→ **Exercise instructions**:
Sort through the data and copy the lines holding the word "html".

→ **Data provided**:
◆ ◆ ◆ ◆ ◆ ◆ ◆

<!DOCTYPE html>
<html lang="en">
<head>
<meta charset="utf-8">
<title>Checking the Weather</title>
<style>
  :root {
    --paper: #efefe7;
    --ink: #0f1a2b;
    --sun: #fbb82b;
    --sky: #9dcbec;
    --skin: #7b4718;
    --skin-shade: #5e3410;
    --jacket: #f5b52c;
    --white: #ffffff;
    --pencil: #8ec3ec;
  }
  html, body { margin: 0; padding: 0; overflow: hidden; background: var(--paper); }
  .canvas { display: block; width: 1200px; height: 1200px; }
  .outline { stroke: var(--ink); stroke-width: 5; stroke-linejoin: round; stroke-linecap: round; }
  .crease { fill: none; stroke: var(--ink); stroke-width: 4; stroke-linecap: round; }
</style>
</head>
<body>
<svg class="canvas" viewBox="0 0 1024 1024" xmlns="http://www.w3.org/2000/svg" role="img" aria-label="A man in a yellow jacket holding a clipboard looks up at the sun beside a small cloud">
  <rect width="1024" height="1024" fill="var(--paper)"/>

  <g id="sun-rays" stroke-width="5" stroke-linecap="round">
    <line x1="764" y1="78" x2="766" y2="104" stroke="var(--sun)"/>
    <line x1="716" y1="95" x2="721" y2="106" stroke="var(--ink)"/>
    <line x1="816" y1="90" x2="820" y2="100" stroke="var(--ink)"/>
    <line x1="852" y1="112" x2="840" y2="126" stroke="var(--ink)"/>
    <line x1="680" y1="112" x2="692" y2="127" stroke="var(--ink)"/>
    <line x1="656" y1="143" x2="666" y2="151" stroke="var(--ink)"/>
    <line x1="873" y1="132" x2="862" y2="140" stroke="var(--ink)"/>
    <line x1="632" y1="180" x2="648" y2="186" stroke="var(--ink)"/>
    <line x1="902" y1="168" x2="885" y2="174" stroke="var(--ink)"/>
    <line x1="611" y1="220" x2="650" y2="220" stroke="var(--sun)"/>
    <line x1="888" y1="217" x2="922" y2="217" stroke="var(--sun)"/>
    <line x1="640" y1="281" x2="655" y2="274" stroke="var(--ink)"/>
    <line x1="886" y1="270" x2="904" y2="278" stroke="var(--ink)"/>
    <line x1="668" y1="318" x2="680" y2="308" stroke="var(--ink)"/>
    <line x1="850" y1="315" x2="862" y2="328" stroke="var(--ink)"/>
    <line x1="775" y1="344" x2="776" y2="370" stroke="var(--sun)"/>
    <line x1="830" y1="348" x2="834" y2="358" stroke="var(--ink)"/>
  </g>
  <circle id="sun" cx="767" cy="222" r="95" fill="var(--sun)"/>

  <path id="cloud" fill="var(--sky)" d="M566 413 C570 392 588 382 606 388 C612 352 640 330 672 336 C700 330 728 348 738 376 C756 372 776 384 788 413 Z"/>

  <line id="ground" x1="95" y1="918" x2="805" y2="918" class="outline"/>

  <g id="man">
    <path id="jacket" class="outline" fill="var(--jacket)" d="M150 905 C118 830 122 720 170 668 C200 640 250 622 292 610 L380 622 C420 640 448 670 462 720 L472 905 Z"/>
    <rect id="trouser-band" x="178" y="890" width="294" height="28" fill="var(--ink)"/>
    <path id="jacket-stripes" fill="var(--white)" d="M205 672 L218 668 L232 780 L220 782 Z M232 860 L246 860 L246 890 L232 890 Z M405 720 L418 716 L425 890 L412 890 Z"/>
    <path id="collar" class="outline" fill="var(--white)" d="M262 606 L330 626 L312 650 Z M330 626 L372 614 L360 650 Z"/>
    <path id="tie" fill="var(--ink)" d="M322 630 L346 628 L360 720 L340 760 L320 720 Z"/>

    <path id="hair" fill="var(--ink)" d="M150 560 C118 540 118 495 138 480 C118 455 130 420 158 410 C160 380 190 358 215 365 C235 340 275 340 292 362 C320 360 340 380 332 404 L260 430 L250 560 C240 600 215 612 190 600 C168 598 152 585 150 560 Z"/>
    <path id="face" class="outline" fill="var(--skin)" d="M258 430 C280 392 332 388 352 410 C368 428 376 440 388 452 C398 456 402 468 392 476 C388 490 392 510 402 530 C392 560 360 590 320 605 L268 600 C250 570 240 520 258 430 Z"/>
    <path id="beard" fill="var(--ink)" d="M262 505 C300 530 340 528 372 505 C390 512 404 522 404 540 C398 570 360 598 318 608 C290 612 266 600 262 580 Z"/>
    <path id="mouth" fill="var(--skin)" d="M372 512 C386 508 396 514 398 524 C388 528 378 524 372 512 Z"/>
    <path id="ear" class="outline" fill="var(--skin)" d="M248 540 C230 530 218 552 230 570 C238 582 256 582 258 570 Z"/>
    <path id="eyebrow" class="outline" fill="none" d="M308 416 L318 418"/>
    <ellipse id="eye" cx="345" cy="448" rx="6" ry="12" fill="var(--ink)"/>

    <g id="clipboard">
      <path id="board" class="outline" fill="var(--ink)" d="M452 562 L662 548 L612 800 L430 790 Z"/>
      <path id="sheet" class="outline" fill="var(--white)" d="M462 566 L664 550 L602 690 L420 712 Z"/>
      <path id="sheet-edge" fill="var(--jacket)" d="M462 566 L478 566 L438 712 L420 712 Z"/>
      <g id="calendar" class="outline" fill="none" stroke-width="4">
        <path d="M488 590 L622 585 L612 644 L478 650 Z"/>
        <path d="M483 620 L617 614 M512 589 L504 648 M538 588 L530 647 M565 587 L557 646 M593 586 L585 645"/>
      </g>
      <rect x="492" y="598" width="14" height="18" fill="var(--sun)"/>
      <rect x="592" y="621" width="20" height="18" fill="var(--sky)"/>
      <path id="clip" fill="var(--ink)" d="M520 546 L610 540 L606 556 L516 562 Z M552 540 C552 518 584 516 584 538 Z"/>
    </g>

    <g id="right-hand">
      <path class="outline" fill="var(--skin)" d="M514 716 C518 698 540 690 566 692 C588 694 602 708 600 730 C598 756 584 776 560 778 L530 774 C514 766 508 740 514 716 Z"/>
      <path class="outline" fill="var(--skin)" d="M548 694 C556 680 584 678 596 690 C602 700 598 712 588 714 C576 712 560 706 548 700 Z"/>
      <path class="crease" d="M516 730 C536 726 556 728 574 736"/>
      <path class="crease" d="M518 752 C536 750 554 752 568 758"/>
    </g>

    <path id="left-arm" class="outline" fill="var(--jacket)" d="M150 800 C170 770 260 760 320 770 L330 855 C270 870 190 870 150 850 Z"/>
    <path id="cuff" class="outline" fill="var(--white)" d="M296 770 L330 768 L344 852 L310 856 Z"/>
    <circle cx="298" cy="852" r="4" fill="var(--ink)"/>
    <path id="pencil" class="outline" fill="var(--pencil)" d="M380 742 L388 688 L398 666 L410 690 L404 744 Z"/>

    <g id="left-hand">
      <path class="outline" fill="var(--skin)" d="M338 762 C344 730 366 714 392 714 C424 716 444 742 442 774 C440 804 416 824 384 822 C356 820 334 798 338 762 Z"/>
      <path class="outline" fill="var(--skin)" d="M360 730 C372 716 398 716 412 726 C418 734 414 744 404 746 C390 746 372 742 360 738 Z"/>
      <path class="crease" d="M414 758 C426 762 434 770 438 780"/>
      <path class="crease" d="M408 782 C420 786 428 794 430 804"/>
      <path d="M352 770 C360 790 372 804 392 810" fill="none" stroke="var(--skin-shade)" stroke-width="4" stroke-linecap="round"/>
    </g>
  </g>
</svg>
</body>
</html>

◆ ◆ ◆ ◆ ◆ ◆ ◆

→ **Completed task**:
<!DOCTYPE html>
<html lang="en">
  html, body { margin: 0; padding: 0; overflow: hidden; background: var(--paper); }
</html>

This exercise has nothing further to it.